[[ Provided records open ]]
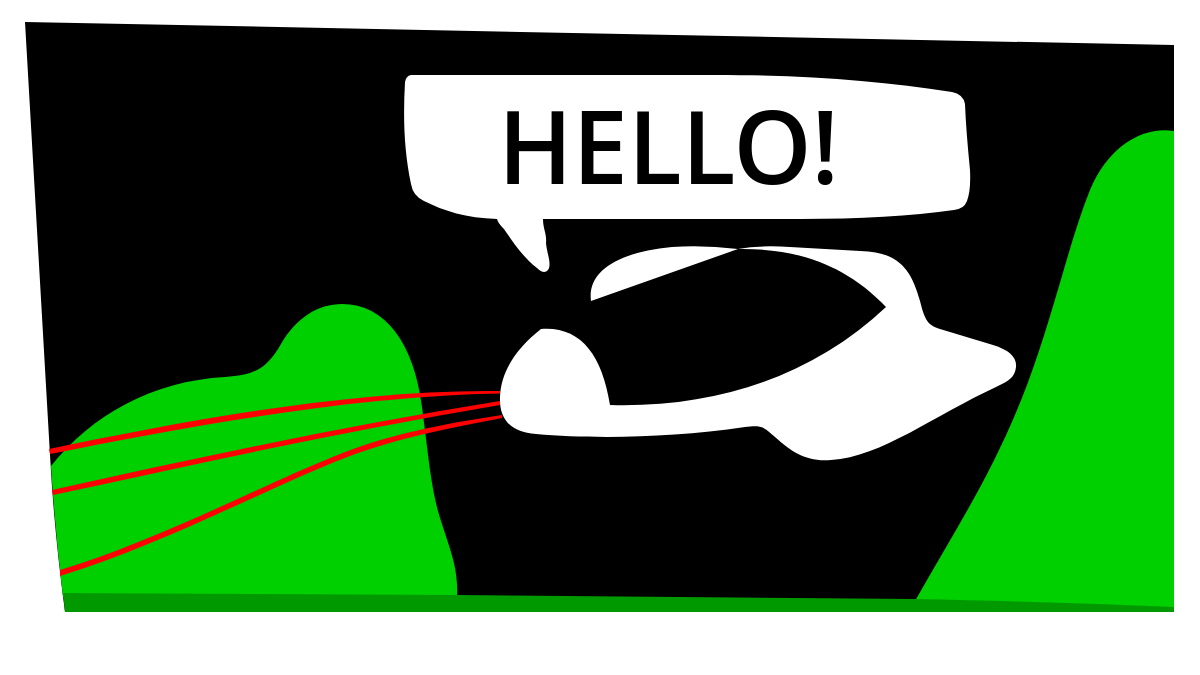
<!DOCTYPE html>
<html lang="en">
<head>
<meta charset="utf-8">
<title>Hello!</title>
<style>
:root {
  --paper: #ffffff;
  --night: #000000;
  --hill: #00cf00;
  --ground: #009a00;
  --beam: #ff0000;
}
html, body { margin: 0; background: var(--paper); overflow: hidden; }
svg { display: block; width: 1200px; height: 675px; }
.night { fill: var(--night); }
.hill { fill: var(--hill); }
.ground { fill: var(--ground); }
.ship, .bubble { fill: var(--paper); }
.beams { fill: var(--beam); }
.greeting {
  font: 600 101px "Open Sans", "Noto Sans", sans-serif;
  fill: var(--night);
}
</style>
</head>
<body>
<svg viewBox="0 0 1200 675" role="img" aria-label="A white ship firing red beams over green hills and saying hello">
  <path class="night" d="M25 22 L1174 45 V612 H65 Q54 530 50 455 Z"/>

  <g class="hill">
    <path d="M51 466 C92 415 152 381 225 377 C256 375 267 368 281 344 C296 318 318 304 342 304 C385 304 414 343 422 407 C428 452 430 480 438 511 C447 543 459 565 457 597 H63 Q55 530 51 466 Z"/>
    <path d="M1174 131 C1142 126 1108 147 1090 190 C1069 242 1055 310 1027 385 C994 472 955 530 915 601 L1174 609 Z"/>
  </g>
  <path class="ground" d="M63 593 L457 595 L915 599 Q1060 602 1174 607 V612 H65 Z"/>

  <g class="ship">
    <path class="nose-and-hull" d="M541 329 C580 326 602 354 610 405 C718 408 814 375 886 307 C846 265 797 248 738 249 L591 301 C587 272 617 252 672 247 Q704 245 738 249 Q760 245 790 247 L860 251 C899 252 911 269 920 301 C925 321 928 325 940 329 L993 345 C1009 350 1017 357 1016 367 C1015 377 1009 381 996 387 C935 415 881 457 831 460 C806 462 792 452 775 437 C764 427 762 425 745 427 C670 438 594 439 536 434 C511 432 499 420 500 397 C501 370 518 347 541 329 Z"/>
  </g>

  <g class="beams">
    <path d="M49 449 C180 422 350 389 500 391 V393.5 C350 396 180 428 50 454 Z"/>
    <path d="M52 490 C200 457 350 425 500 401 V405 C350 430 200 463 53 495 Z"/>
    <path d="M60 570 C161 539 258 487 335 456 C389 434 443 424 502 415 V418 C443 429 389 440 337 461 C260 492 163 544 60 576 Z"/>
  </g>

  <g class="bubble">
    <path d="M411 75 H715 C805 75 880 81 952 92 Q963 94 965 104 Q966 130 970 170 Q971 190 967 201 Q964 209 954 210 Q890 219 800 219 H543 C543 229 547 234 546 243 C547 254 552 264 548 270 Q544 275 537 268 C519 254 509 235 503 228 Q498 223 497 219 C466 218 444 211 424 201 Q413 196 411 184 C404 150 403 118 405 82 Q406 76 411 75 Z"/>
  </g>
  <text class="greeting" x="498" y="184" textLength="341" lengthAdjust="spacingAndGlyphs">HELLO!</text>
</svg>
</body>
</html>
[[ Provided records closed ]]
To do >>
Using the data above, repeat exactly the lines that begin at the line with "--beam: #ff0000;" and end at the line with "466 C92 415", both ends included.

Solution to the problem >>
  --beam: #ff0000;
}
html, body { margin: 0; background: var(--paper); overflow: hidden; }
svg { display: block; width: 1200px; height: 675px; }
.night { fill: var(--night); }
.hill { fill: var(--hill); }
.ground { fill: var(--ground); }
.ship, .bubble { fill: var(--paper); }
.beams { fill: var(--beam); }
.greeting {
  font: 600 101px "Open Sans", "Noto Sans", sans-serif;
  fill: var(--night);
}
</style>
</head>
<body>
<svg viewBox="0 0 1200 675" role="img" aria-label="A white ship firing red beams over green hills and saying hello">
  <path class="night" d="M25 22 L1174 45 V612 H65 Q54 530 50 455 Z"/>

  <g class="hill">
    <path d="M51 466 C92 415 152 381 225 377 C256 375 267 368 281 344 C296 318 318 304 342 304 C385 304 414 343 422 407 C428 452 430 480 438 511 C447 543 459 565 457 597 H63 Q55 530 51 466 Z"/>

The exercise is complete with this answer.